The toughest of all the three basic questions a writer has to ask themselves before they start writing is: Why should we care?
A good writer understands that the reader’s time is precious. They understand that the reader needs reasons to pick up a book and read it. And they need more even more reasons to be compelled keep reading that story to the end. If the audience doesn’t care about the plot or characters in the first five pages they have no incentive to buy the book and invest time into reading the storyline.
A good writer also understands that a reader’s money is valuable. They understand that the reader has other entertainment options they can spend their money on including other writers’ books. Moreover, they understand that those entertainment options compete with their stories for the reader’s attention. So it is imperative that the writer write a story that gives the reader a story that is both entertaining and informative.
The best writers produce stories that are compelling, engaging, and provide the highest value of the entertainment dollar for the reader.
In answering the question of why should we care, a writer has to switch hats from writer to reader and see their story from the audience’s perspective. From that point of view they have to ask: What is the audience going to get from taking time from their valuable lives to read this story? What are they going to get for the money they invest? A laugh? A cry? An understanding of why the price of gas in China is so high? What lesson are readers going to get from finishing this story?
A writer has to have the question of why should we care answered clearly in their planning stages or all their work on a project is just wasted time. If the writer doesn’t have an understanding of what the audience will get out of a story, then they aren’t ready to write.

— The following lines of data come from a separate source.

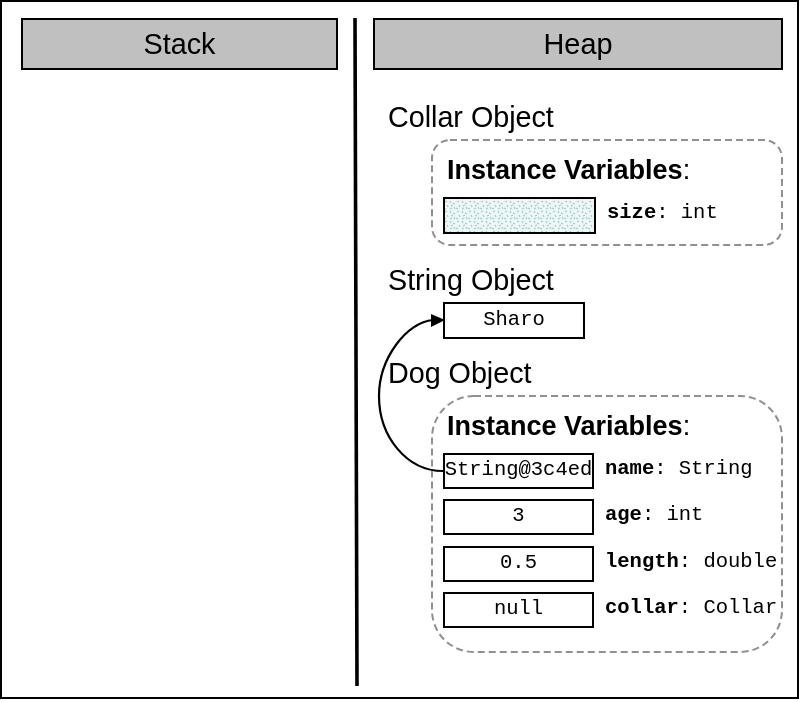
<!DOCTYPE html>
<html lang="en">
<head>
<meta charset="utf-8">
<title>Stack and Heap Memory Diagram</title>
<style>
:root {
  --ink: #000;
  --paper: #fff;
  --header: #c0c0c0;
  --dash: #909090;
  --sans: "Liberation Sans", Arial, sans-serif;
  --mono: "Liberation Mono", "Courier New", monospace;
}
* { box-sizing: border-box; margin: 0; padding: 0; }
html, body { width: 801px; height: 702px; overflow: hidden; background: var(--paper); }
.diagram {
  position: relative;
  width: 801px;
  height: 702px;
  color: var(--ink);
  font-family: var(--sans);
}
.frame {
  position: absolute;
  inset: 0 2px 3px 0;
  border: 2px solid var(--ink);
}
.headers {
  display: grid;
  grid-template-columns: 317px 410px;
  column-gap: 35px;
  padding: 18px 0 0 21px;
}
.headers h1 {
  height: 52px;
  border: 2px solid var(--ink);
  background: var(--header);
  font-size: 28.8px;
  font-weight: 400;
  line-height: 49px;
  text-align: center;
}
.drawing { position: absolute; left: 0; top: 0; }
.object-title {
  position: absolute;
  left: 388px;
  font-size: 28.7px;
  font-weight: 400;
  line-height: 32px;
  white-space: nowrap;
}
.collar-title { top: 101px; }
.string-title { top: 264px; }
.dog-title { top: 357px; }
.instance {
  position: absolute;
  left: 432px;
  width: 350px;
  padding-left: 11px;
}
.collar-instance { top: 140px; height: 105px; padding-top: 14px; }
.dog-instance { top: 396px; height: 256px; padding-top: 14px; }
.instance h3 {
  padding-left: 4px;
  font-size: 27px;
  line-height: 32px;
  white-space: nowrap;
}
.instance h3 span { font-weight: 400; }
.variables {
  display: flex;
  flex-direction: column;
  gap: 10.3px;
  margin-top: 11px;
  list-style: none;
}
.variable { display: flex; gap: 11px; }
.cell {
  display: flex;
  flex: none;
  align-items: center;
  justify-content: center;
  width: 151px;
  height: 36px;
  padding-bottom: 2px;
  border: 2px solid var(--ink);
  font: 20.5px/24px var(--mono);
  white-space: nowrap;
}
.empty-cell { width: 153px; height: 37px; }
.string-cell { position: absolute; left: 443px; top: 302px; width: 142px; height: 37px; padding-bottom: 1px; }
.declaration {
  padding-top: 4px;
  font: 20.5px/24px var(--mono);
  white-space: nowrap;
}
</style>
</head>
<body>
<main class="diagram">
  <div class="frame"></div>
  <header class="headers">
    <h1>Stack</h1>
    <h1>Heap</h1>
  </header>

  <svg class="drawing" width="801" height="702" viewBox="0 0 801 702" aria-hidden="true">
    <defs>
      <pattern id="speckle" width="12" height="10" patternUnits="userSpaceOnUse">
        <rect width="12" height="10" fill="#edf7f8"/>
        <path d="M1 2l2-1M6 1l1 2M9 3l2 1M3 5l1 2M7 6l2-1M0 8l2 1M6 9l2-1M10 7l1 2" fill="none" stroke="#a3cbd0" stroke-width="1.2"/>
      </pattern>
    </defs>
    <line x1="355" y1="18" x2="357" y2="686" stroke="#000" stroke-width="3.6"/>
    <g fill="none" stroke="var(--dash)" stroke-width="2" stroke-dasharray="7 4">
      <rect x="432" y="140" width="350" height="105" rx="18"/>
      <rect x="432" y="396" width="350" height="256" rx="42"/>
    </g>
    <rect x="444" y="198" width="151" height="35" fill="url(#speckle)"/>
    <path d="M443 471C407 471 379 437 379 396C379 358 407 322 433 320" fill="none" stroke="#000" stroke-width="2.2"/>
    <polygon points="431,314 445,320 431,327"/>
  </svg>

  <h2 class="object-title collar-title">Collar Object</h2>
  <section class="instance collar-instance">
    <h3>Instance Variables<span>:</span></h3>
    <ul class="variables">
      <li class="variable"><span class="cell empty-cell"></span><span class="declaration"><b>size</b>: int</span></li>
    </ul>
  </section>

  <h2 class="object-title string-title">String Object</h2>
  <div class="cell string-cell">Sharo</div>

  <h2 class="object-title dog-title">Dog Object</h2>
  <section class="instance dog-instance">
    <h3>Instance Variables<span>:</span></h3>
    <ul class="variables">
      <li class="variable"><span class="cell">String@3c4ed</span><span class="declaration"><b>name</b>: String</span></li>
      <li class="variable"><span class="cell">3</span><span class="declaration"><b>age</b>: int</span></li>
      <li class="variable"><span class="cell">0.5</span><span class="declaration"><b>length</b>: double</span></li>
      <li class="variable"><span class="cell">null</span><span class="declaration"><b>collar</b>: Collar</span></li>
    </ul>
  </section>
</main>
</body>
</html>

Understanding what makes the audience care requires the writer to think about someone other than themselves. When I answer the question why should we care, I take myself out of the equation and focus solely on the audience and what they’ll get out of the reading experience.
When I wrote Isis, I thought the audience would care because I was giving them a fresh perspective on the myth of Isis, Osiris and Seth and the Egyptian Gods. I thought people who liked mythology and fantasy would like to learn a little more about the gods of Ancient Egypt.
I also thought the audience would care because they would learn why some fathers aren’t in a child’s life. In most mainstream media regarding single parent homes and illegitimate children, I felt readers often got a female-centered perspective, a story where the mother tells us about a “no good daddy”.
However we never got to hear from the father or understand his reasons for allegedly abandoning his family. I wanted to tell that story.
With Isis I wanted to give a reader an insight into the complicated personal and political reasons why homes become broken and how having no father in a child’s life leads to children losing their way. Along with that insight, I wanted to show that it was possible for a father to re-establish a connection with his child and that if they forgave each other it was possible for them to restore their relationship.
When I wrote The Cassandra Cookbook/A Recipe for $ucce$$, I felt the audience would care because I was giving them an insight into life in the African-American corporate world. I also thought they’d care because they could read the story and pick up some tips they could apply to their own careers regarding interviewing, networking, and social etiquitte.
When I wrote All About Marilyn, I thought the reader would be fascinated because I was going to show them how the business side of Hollywood and the entertainment industry operated. Moreover I knew most people loved reading about what goes on behind the camera on more than what’s presented onscreen. That curiosity is why people buy tabloids and watch shows like Extra, Entertainment Tonight, TMZ and Access Hollywood.
I also thought older women would care about the story because they’re often made to feel worthless by Hollywood and Madison Avenue. In today’s youth-oriented world, most women over 35 are considered them over the hill. Past their prime. Told to sit their old behinds down somewhere and give up.
Myself being 33 when I wrote All About Marilyn, I saw the beauty, experience, and wisdom many women over 35 have. And I wanted to show those readers that that these older women are valuable and still have a lot to offer the world.
When I wrote All About Nikki-The Fabulous First Season, I thought Black tween and teen girls would care because they’d get to see how rich Black kids in Beverly Hills lived. And I thought their parents would care about these stories because they’d get some tips on how to constructively parent and discipline their children and give them guidance.
In the case of Marilyn and Nikki I also felt aspiring filmmakers would want to learn more about the craft of film and Television writing.
when I wrote The Temptation of John Haynes, I felt the audience would care because they’d get to see how The Devil works behind the scenes of everyday lives in his quest to take souls.
What makes the reader care? What makes them invest their time and compels them to read more? That varies from reader to reader. But the writer has to provide some incentive that motivates them to buy into the story. And a good writer takes their time to find out what that element is before putting ink to paper or fingers to keyboard.
Remember, if the writer doesn't give people a reason to care about their stories, then reader won’t have any reason to invest time in reading them. Making the reader care is paramount to selling a story to the public. If the readers don't care, then the writer can't build an audience.
Articles will be back Monday. But Writing 101 will continue throughout the year!